Using primarily herbal medicines, Ayurveda combines preventive health care, healing and a healthy life philosophy. Treatments can include long-term detoxification programmes as well as quicker pick-me-ups, like oil massages designed to rejuvenate.
What does one have to do to get the diploma?
To even take the exam for the Ayurveda diploma, applicants must possess a training certificate from a recognised institution and have practiced Ayurveda for at least five years. The exam itself is a series of four separate tests: candidates have to write a case study on a patient they have treated for six months, take an oral exam on the same, diagnose the ailment from a theoretical case study, and finally examine a real patient under the watchful gaze of the examiners.
“The examination is not a test of knowledge but of ability. Between a quarter to a third don't pass,” says Werner.
Candidates don’t just have to be proficient in Ayurveda. They must also have a basic knowledge of modern medicine including anatomy, physiology and pathology. This grounding in modern medicine helps Ayurveda practitioners understand the limits of traditional healing practices. Seriously ill patients must be sent to a doctor.
Most of the examinees are already practicing naturopaths.
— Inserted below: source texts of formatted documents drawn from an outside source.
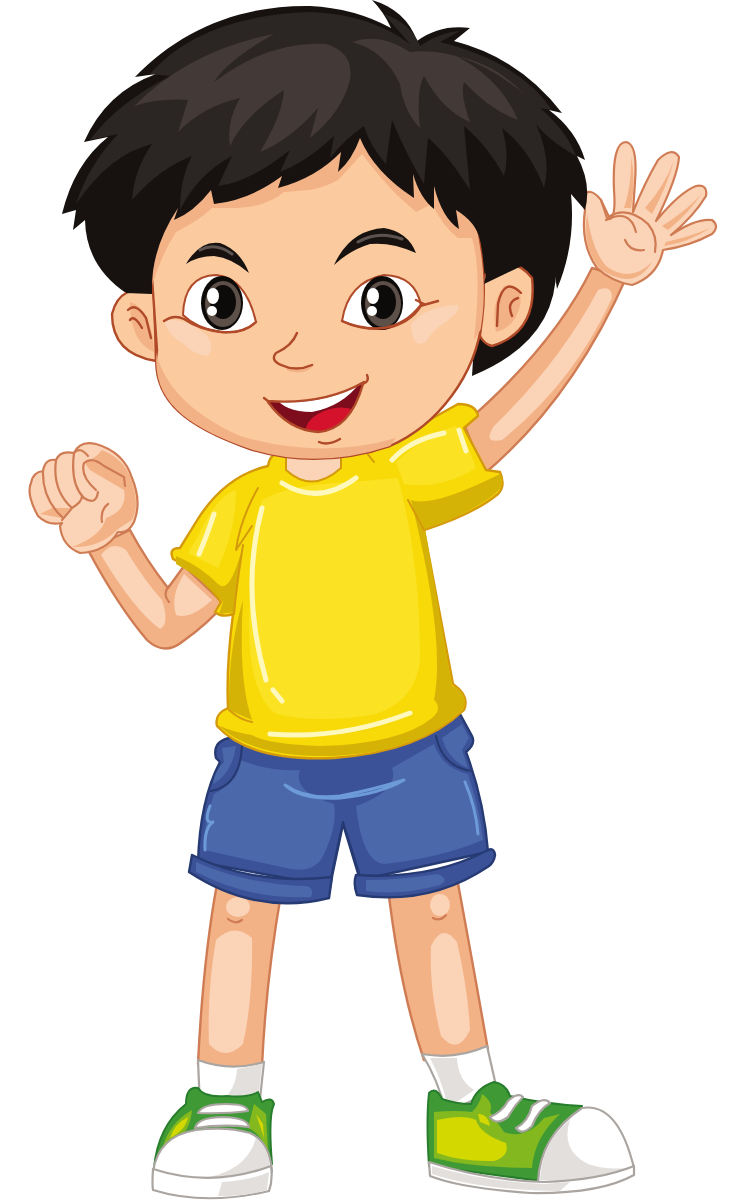
<!DOCTYPE html>
<html lang="en">
<head>
<meta charset="utf-8">
<title>Waving boy</title>
<style>
:root{--paper:#fff;--skin:#fbca9e;--skin-light:#fbd3b6;--skin-shade:#f3b286;--skin-line:#cf7c54;--face-line:#b04a28;--hair:#17120f;--hair-mid:#2b2523;--hair-light:#433937;--shirt:#fbe324;--shirt-mid:#f7da08;--shirt-shade:#d5b206;--shirt-line:#d59a0c;--shine:#fff8bd;--denim:#4a68aa;--denim-shade:#3c5298;--denim-line:#263a73;--denim-shine:#6d9bd8;--shoe:#3f9a36;--shoe-mid:#83b81e;--shoe-light:#d2d800;--shoe-line:#287d2c;--grey:#e2dfdc;--grey-line:#aaa5a0;--lip:#7d0d1c;--tongue:#d5122c}
html,body{margin:0;background:var(--paper);overflow:hidden}
svg{display:block;width:753px;height:1200px}
path,ellipse,circle{stroke-linecap:round;stroke-linejoin:round}
.limb{fill:var(--skin-shade);stroke:var(--skin-line);stroke-width:2.4}
.hand{fill:var(--skin-light);stroke:var(--skin-line);stroke-width:2.2}
.glow{fill:var(--skin-light)}
.tan{fill:var(--skin-shade)}
.crease{fill:none;stroke:var(--skin-line);stroke-width:2.2}
.face-line{fill:none;stroke:var(--face-line);stroke-width:2.4}
.hair{fill:var(--hair)}
.hair-mid{fill:var(--hair-mid)}
.hair-light{fill:var(--hair-light)}
.shirt{fill:var(--shirt-mid);stroke:var(--shirt-line);stroke-width:2.4}
.shirt-light{fill:var(--shirt)}
.shirt-shade{fill:var(--shirt-shade)}
.shirt-fold{fill:none;stroke:var(--shirt-line);stroke-width:2}
.shine{fill:none;stroke:var(--shine);stroke-width:5}
.denim{fill:var(--denim-shade);stroke:var(--denim-line);stroke-width:2.4}
.denim-light{fill:var(--denim)}
.denim-fold{fill:none;stroke:var(--denim-line);stroke-width:2.2}
.denim-shine{fill:none;stroke:var(--denim-shine);stroke-width:3}
.shoe{fill:var(--shoe);stroke:var(--shoe-line);stroke-width:2}
.shoe-mid{fill:var(--shoe-mid)}
.shoe-light{fill:var(--shoe-light)}
.white{fill:var(--paper)}
.rubber{fill:var(--paper);stroke:var(--grey-line);stroke-width:2.2}
.grey{fill:var(--grey)}
</style>
</head>
<body>
<svg viewBox="0 0 753 1200" role="img" aria-label="Smiling boy in a yellow shirt waving">
<defs>
<clipPath id="mouth-clip"><path d="M267 401Q323 407 364 382Q350 430 318 432Q288 430 267 401Z"/></clipPath>
<clipPath id="head-clip"><path d="M153 292C148 240 170 200 215 150L440 130C470 180 490 260 482 320C476 375 438 425 390 446Q318 470 250 449C190 428 150 402 157 350Z"/></clipPath>
<g id="eye-core">
<ellipse rx="21" ry="27" fill="#0d0b0a"/><ellipse cx="1" cy="1" rx="18" ry="23" fill="#5c5048"/>
<ellipse cx="1" cy="-1" rx="13" ry="17" fill="#0d0b0a"/>
<ellipse class="white" cx="-9" cy="-7" rx="6" ry="8"/><circle class="white" cx="-10" cy="8" r="5"/>
</g>
</defs>

<g id="legs">
<path class="limb" d="M217 884Q203 960 198 1064Q232 1078 262 1066Q266 980 281 894Z"/>
<path class="glow" d="M216 940Q234 922 252 938Q253 1000 243 1044Q225 1062 209 1044Q207 990 216 940Z"/>
<ellipse class="glow" cx="238" cy="907" rx="12" ry="10"/>
<path class="crease" d="M228 919Q235 925 242 920"/>
<path class="limb" d="M388 888Q400 990 424 1060Q460 1066 488 1050Q474 970 457 878Z"/>
<path class="glow" d="M431 946Q442 922 457 942Q468 990 470 1030Q458 1056 441 1036Q429 990 431 946Z"/>
<ellipse class="glow" cx="440" cy="905" rx="10" ry="11"/>
<path class="crease" d="M433 918Q440 922 446 915"/>
</g>

<g id="socks">
<path class="rubber" d="M198 1060Q230 1072 264 1062L259 1108H200Z"/>
<path class="grey" d="M237 1069L262 1064L258 1104H219Q236 1090 237 1069Z"/>
<path class="rubber" d="M422 1054Q456 1060 487 1046L497 1090L446 1112Q438 1080 422 1054Z"/>
<path class="grey" d="M430 1058L457 1058Q458 1080 474 1090L448 1108Q442 1080 430 1058Z"/>
</g>

<g id="left-shoe">
<path class="shoe" d="M154 1168Q158 1126 186 1104Q186 1086 198 1088Q204 1098 227 1096Q250 1098 258 1092L262 1102Q272 1096 274 1104Q268 1116 272 1164Z"/>
<path class="shoe-mid" d="M162 1150Q168 1124 192 1110Q190 1130 180 1136ZM254 1104L266 1114L268 1152Q260 1132 248 1128Z"/>
<path class="shoe-light" d="M170 1138Q174 1124 188 1117Q186 1130 170 1138ZM256 1114L263 1124L264 1138Z"/>
<path class="rubber" d="M153 1172Q158 1136 196 1130Q226 1126 250 1133Q270 1142 272 1172Q212 1190 153 1172Z"/>
<path class="grey" d="M256 1138Q270 1148 270 1172Q240 1182 196 1179Q246 1174 256 1138Z"/>
<path class="rubber" d="M153 1169Q152 1184 153 1190Q205 1206 269 1191Q273 1180 271 1166Q212 1188 153 1169Z"/>
<path class="grey" d="M222 1182Q252 1180 269 1172L267 1190Q246 1196 218 1196Z"/>
<path class="rubber" d="M198 1113Q202 1104 226 1104Q247 1104 248 1111Q226 1114 198 1113ZM195 1128Q198 1117 224 1117Q248 1118 249 1127Q222 1124 195 1128Z"/>
</g>

<g id="right-shoe">
<path class="shoe" d="M429 1166Q426 1120 429 1093Q436 1086 442 1099Q456 1104 471 1104Q476 1088 494 1082Q506 1084 510 1096Q544 1104 582 1106L548 1182Z"/>
<path class="shoe-mid" d="M434 1112Q456 1110 472 1112Q480 1104 482 1094Q494 1102 490 1112L504 1132Q526 1140 544 1118L560 1114Q534 1138 532 1168Q474 1168 434 1158Z"/>
<path class="shoe-light" d="M437 1120Q464 1114 476 1120Q480 1134 506 1143Q510 1156 494 1161Q462 1162 437 1153ZM478 1114Q488 1114 490 1126L480 1122Z"/>
<path class="rubber" d="M538 1182Q540 1136 582 1108Q618 1102 634 1168Q600 1184 538 1182Z"/>
<path class="grey" d="M540 1180Q542 1140 570 1120Q560 1150 588 1164Q606 1170 626 1168Q590 1184 540 1180Z"/>
<circle class="white" cx="587" cy="1139" r="13"/>
<path class="rubber" d="M429 1162Q484 1180 544 1182Q600 1180 634 1166V1175Q600 1194 530 1193Q460 1188 430 1176Z"/>
<path class="grey" d="M432 1166Q486 1182 544 1184L570 1182L560 1191Q480 1190 432 1174Z"/>
<path class="rubber" d="M490 1117Q502 1112 508 1101Q518 1092 523 1097Q514 1106 508 1117Q496 1126 490 1117ZM516 1128Q528 1122 532 1106Q544 1096 550 1103Q538 1110 532 1126Q522 1136 516 1128Z"/>
</g>

<g id="shorts">
<path class="denim" d="M229 738Q212 742 216 758L220 762Q200 800 198 862L330 886L343 824L360 880L488 852Q484 800 466 752Q476 744 472 736L460 714Z"/>
<path class="denim-light" d="M240 760Q272 772 300 770Q292 792 334 804Q338 826 322 858Q312 874 286 868L204 850Q204 820 214 794Q234 784 240 760ZM356 806Q400 790 392 768L434 744Q442 768 468 774Q480 810 483 840Q440 858 384 864Q362 862 356 806ZM222 748L236 746Q232 774 213 784Q214 772 224 762ZM442 738L462 724L469 738L462 750L468 768Q448 760 442 738Z"/>
<path class="denim-fold" d="M242 746Q240 786 211 791M436 736Q442 766 471 771M343 822L331 878M343 822L360 876"/>
<path class="denim-shine" d="M285 785Q300 800 340 798Q380 794 404 780Q372 790 340 796Q306 800 285 785ZM210 806Q203 824 213 822Q204 828 205 850M465 782Q476 808 478 834"/>
<path class="denim" d="M192 855Q254 886 332 877L329 898Q256 916 189 872ZM356 875Q430 880 486 851Q494 846 495 855Q494 862 489 866Q430 906 357 895Q353 884 356 875Z"/>
<path class="denim-light" d="M196 862Q240 882 298 886Q316 884 311 897Q250 900 196 872ZM366 880Q400 880 438 874Q450 880 440 885Q400 896 366 891Z"/>
</g>

<path class="hair" d="M556 262Q560 340 472 376L480 250Z"/>

<g id="raised-arm">
<path class="limb" d="M592 268Q554 346 464 424L484 474Q572 400 626 278Z"/>
<path class="glow" d="M598 290Q612 284 612 298Q574 382 502 440Q482 444 494 426Q560 362 598 290Z"/>
<path class="hand" d="M597 268Q580 244 585 210L582 196Q590 186 601 200L610 219Q616 216 614 190Q612 142 626 142Q638 144 635 182L633 212Q645 182 658 160Q672 146 679 157Q678 176 656 221Q680 192 696 186Q708 184 706 196Q694 216 671 235Q696 218 712 220Q720 226 712 234Q690 246 663 250Q658 276 632 285Q612 282 597 268Z"/>
<path class="tan" d="M587 214Q592 250 606 266Q630 284 652 262Q634 292 600 269Q582 248 587 214ZM631 156Q636 180 631 208L624 208Q632 184 631 156ZM674 160Q668 184 652 214L645 208Q666 184 674 160ZM702 193Q690 212 668 230L662 226Q690 208 702 193ZM710 228Q690 242 664 246L666 242Q692 236 710 228Z"/>
<path class="crease" d="M606 220Q630 208 636 232M610 216Q628 206 648 224Q658 236 655 252M625 240Q630 252 644 250M601 200L607 218"/>
</g>

<g id="bent-arm">
<path class="limb" d="M88 550Q118 606 147 640Q164 656 182 642Q210 622 224 604L184 566L168 588Q146 560 130 530Z"/>
<path class="glow" d="M101 555Q112 540 126 550Q144 580 162 600Q170 624 160 629Q134 610 101 555ZM184 574L212 600Q190 620 176 615Q170 596 184 574Z"/>
<path class="crease" d="M169 586Q162 594 169 602"/>
<path class="hand" d="M62 523Q48 526 38 516Q26 494 31 483Q33 472 43 471Q45 458 56 460Q60 450 74 453Q80 440 96 444Q124 452 132 478Q142 502 134 522Q128 534 118 532Q106 552 80 553Q62 546 60 526Z"/>
<path class="tan" d="M102 450Q126 460 132 482Q140 506 132 520L118 529Q100 548 72 547Q102 536 106 518Q128 510 124 490L90 470L84 462Q94 460 102 450ZM40 514L62 518L70 508L52 508Z"/>
<path class="crease" d="M43 471Q42 498 62 517M56 460Q52 490 72 508Q82 502 82 496M74 453Q70 484 84 498Q96 506 98 492M62 520L72 508M96 490Q80 476 84 463Q92 456 104 466L124 477L125 486M74 453Q80 446 88 456M108 504Q100 510 102 522"/>
</g>

<g id="shirt">
<path class="shirt" d="M268 466Q224 476 196 522L180 548Q168 548 173 559Q196 570 221 602L215 612Q222 618 233 614Q226 668 228 708Q214 714 217 726Q250 762 334 758Q420 752 464 710Q470 696 453 684L424 530Q474 514 498 494Q506 486 500 472L486 470L464 428L478 416Q476 404 458 404L372 452L284 452Q270 452 268 466Z"/>
<path class="shirt-shade" d="M411 500Q432 508 500 474Q506 484 496 493Q470 514 425 529L452 686Q468 692 464 708Q420 752 334 756Q252 758 218 725Q250 742 330 736Q420 724 434 700Q446 640 411 500ZM176 556Q200 566 218 584Q230 596 243 545Q236 596 235 612L219 614L223 602Q200 576 176 564ZM243 600Q238 680 252 720L229 710Q228 650 243 600Z"/>
<path class="shirt-light" d="M262 500Q290 484 352 482L398 478Q420 560 420 660Q416 700 376 714Q320 724 276 714Q244 690 250 600Q252 530 262 500ZM396 462Q430 432 456 426Q466 440 476 468Q440 490 404 484ZM198 536Q218 494 236 490Q236 530 218 568L188 553Z"/>
<path class="shirt-mid" fill="#f7da08" d="M244 728Q330 748 414 716Q416 696 432 698Q444 708 432 718Q400 744 320 746Q252 744 244 728Z"/>
<path class="shirt-fold" d="M258 488Q240 520 236 550L252 526M243 545Q236 590 234 614M408 500L424 530M229 710Q240 720 252 722M366 452L374 462"/>
<path class="shine" d="M262 508Q240 590 266 680M273 690L282 701M270 734Q340 740 410 713M282 483Q318 506 356 478M392 460Q410 440 444 433M459 430L466 451M214 514Q206 538 199 554"/>
<path fill="#fbd3b6" stroke="#d59a0c" stroke-width="2" d="M286 450V470Q312 494 341 468V448Z"/>
</g>

<g id="head">
<path class="hair" d="M62 214Q74 164 108 137L84 142Q106 92 156 74L135 77C180 30 240 5 310 6Q354 8 391 28Q384 12 372 0Q406 10 417 41Q440 24 470 28L454 41Q520 58 562 113L549 110Q576 130 585 160L577 156Q592 184 585 210L571 194Q576 244 557 289L553 262Q530 300 482 320L300 330L153 296L126 293Q86 266 85 220L73 230L76 210Z"/>
<g id="ears">
<path class="limb" style="stroke:var(--face-line);fill:var(--skin)" d="M154 293Q120 282 112 314Q112 354 156 361ZM484 276Q512 252 532 278Q538 332 492 346Q484 344 480 336Z"/>
<path class="tan" d="M130 302Q152 308 154 352Q130 342 130 302ZM504 286Q524 284 520 306Q514 328 496 332Q490 304 504 286Z"/>
<path class="face-line" d="M128 310Q136 302 146 318L151 338M130 320Q134 314 142 328M521 293Q504 276 498 304L497 326M518 298Q506 302 512 316"/>
</g>
<path fill="#fbca9e" stroke="#b04a28" stroke-width="2.4" d="M153 292C148 240 170 200 215 150L440 130C470 180 490 260 482 320C476 375 438 425 390 446Q318 470 250 449C190 428 150 402 157 350Z"/>
<g clip-path="url(#head-clip)">
<path class="tan" d="M148 300Q158 260 176 232Q200 220 212 208L238 208Q268 206 284 192L310 190Q336 184 342 176L362 154Q380 178 398 196L416 212L432 204Q444 228 458 238L472 238Q482 270 474 340L500 300V120H148ZM154 340Q160 400 240 436Q320 460 396 438L380 460H200L140 390Z"/>
</g>
<path class="glow" d="M164 320Q184 318 200 330Q218 342 208 356Q192 354 184 344Q168 336 164 320ZM411 324Q426 306 458 305Q462 310 446 322Q432 330 426 342Q412 350 411 324Z"/>

<g id="fringe">
<path class="hair" d="M152 294Q150 250 178 208L174 220Q194 212 211 190L214 204Q250 200 282 176L278 188Q316 178 341 152L338 172Q352 160 360 138Q374 172 414 198L413 174Q420 198 434 209V186Q442 218 459 229L456 210Q476 222 480 240Q490 262 484 284L530 262L552 150L430 80L200 90L110 190L126 293Z"/>
<path class="hair-mid" d="M90 140Q116 104 170 76L150 74Q200 16 310 12Q370 14 410 44L384 14Q412 24 420 46Q440 32 460 31L440 42Q520 62 552 110L540 108Q566 130 576 156Q548 140 536 124Q552 160 544 188Q530 150 502 128Q510 156 504 176Q488 146 464 126L470 190Q446 152 428 138L424 184Q406 154 392 120L386 164Q370 146 364 126Q346 138 330 158L334 136Q306 162 280 172L290 150Q250 182 218 186L232 156Q198 174 180 210Q180 178 192 156Q160 168 132 200Q134 170 152 144Q110 154 76 204Q88 166 118 134Z"/>
<path class="hair-light" d="M134 106Q190 50 274 34Q228 60 214 82Q270 40 326 44Q354 52 350 80Q342 112 310 138L318 108Q290 140 260 152Q282 116 284 90Q244 116 230 146Q226 122 240 98Q204 106 178 132L188 100Q160 98 134 106ZM352 42Q384 50 400 84Q404 112 420 128Q416 90 424 76Q442 110 470 122Q460 94 464 82Q490 110 518 120Q500 78 456 56Q496 64 524 94Q466 46 410 52Q380 32 352 42Z"/>
</g>

<g id="brows">
<path class="hair" d="M186 264Q200 240 220 243Q240 250 249 273Q232 258 214 256Q198 256 186 264ZM334 265Q350 230 384 228Q408 232 416 253Q392 242 370 244Q350 250 334 265Z"/>
<path d="M200 250Q216 242 232 254M358 242Q378 230 402 239" fill="none" stroke="#5c5350" stroke-width="3"/>
</g>

<g id="eyes">
<path class="white" stroke="#b04a28" stroke-width="2" d="M183 315Q184 276 216 275Q246 278 256 322Q242 334 220 332Q196 328 183 315ZM342 321Q348 282 384 275Q416 276 421 306Q410 324 384 329Q360 330 342 321Z"/>
<use href="#eye-core" x="222" y="303"/>
<use href="#eye-core" x="382" y="303"/>
<path class="face-line" d="M164 321Q174 314 184 319Q200 330 222 332Q244 334 256 322M342 321Q362 330 384 328Q406 324 420 306L438 301M416 300L424 304"/>
</g>

<g id="nose">
<path class="tan" d="M280 362Q298 374 315 363Q308 376 288 371Z"/>
<path class="face-line" d="M297 333Q292 346 276 353Q270 360 281 365Q296 372 312 365"/>
</g>

<g id="mouth">
<path fill="#7d0d1c" d="M267 401Q323 407 364 382Q350 430 318 432Q288 430 267 401Z"/>
<g clip-path="url(#mouth-clip)">
<path class="white" d="M274 396Q284 412 312 412Q344 406 362 380L330 380Z"/>
<ellipse cx="332" cy="424" rx="27" ry="15" fill="#d5122c" transform="rotate(-18 332 424)"/>
</g>
<path class="face-line" d="M264 398L268 401Q324 405 364 382M362 384Q370 382 367 375M268 402Q288 430 318 432Q350 430 363 384M319 442Q328 446 340 439"/>
</g>
</g>
</svg>
</body>
</html>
Those without enough experience in naturopathy must take a course before they are eligible to take the exam for a diploma. This usually involves around 800 hours of training in Ayurveda and a similar amount in modern medicine, followed by two years working under the guidance of an experienced professional.
Swiss Ayurveda diplomas
Switzerland offers two types of Ayurveda diplomas. The advanced one is that of an Ayurveda naturopath where diploma holders can diagnose ailments and prescribe treatments such as herbal preparations. Other naturopath diplomas recognised by the government include homeopathy, traditional Chinese medicine and traditional European medicine.
The second diploma is that of an Ayurveda complementary therapist. They provide specialised treatments like oil massages to healthy people or those with small complaints but are not allowed to diagnose a disease. Other complementary medicine diplomas recognised by the government include yoga, shiatsu, craniosacral therapy and eutony.
Exams for both diplomas are held twice a year at an educational campus in Sursee in canton Lucerne and conducted in three Swiss national languages: French, Italian and German.
Selling the brand
The diploma has been introduced to set standards, and ensure patients are being treated by professionals. However, there seems to be little evidence that patients are aware of the existence of the Ayurveda diploma.
“Most people I speak to have no idea that it exists,” says Sophie Beall, head of the Maharishi Ayurveda Centre who is also an examiner for the Ayurveda diploma. “I have put my own diploma in my waiting room so people become curious and ask me what it is.”
She is confident that those in the health sector have taken notice though.
“Some of the insurers that have been resisting reimbursing Ayurveda treatment costs have now introduced it in their complementary health insurance plans,” she says.
Beall hopes that the diploma will result in more insurers covering Ayurveda and that it leads to a more standardised criteria on reimbursement of Ayurveda costs. Another big ambition is getting Ayurveda included among a select group of five alternative medicine systems - homeopathy, holistic medicine, herbal medicine, neural therapy and traditional Chinese medicine – that are currently included under Switzerland’s mandatory health insurance (provided they are administered by a doctor).
However, the ultimate aim is getting hospitals, clinics, insurers and patients to view Ayurveda as a part of a holistic health care system.
“If people adopt Ayurveda knowledge in their daily life and improve their general health the whole load on the health care system will reduce and that is the goal we are striving towards,” says Werner.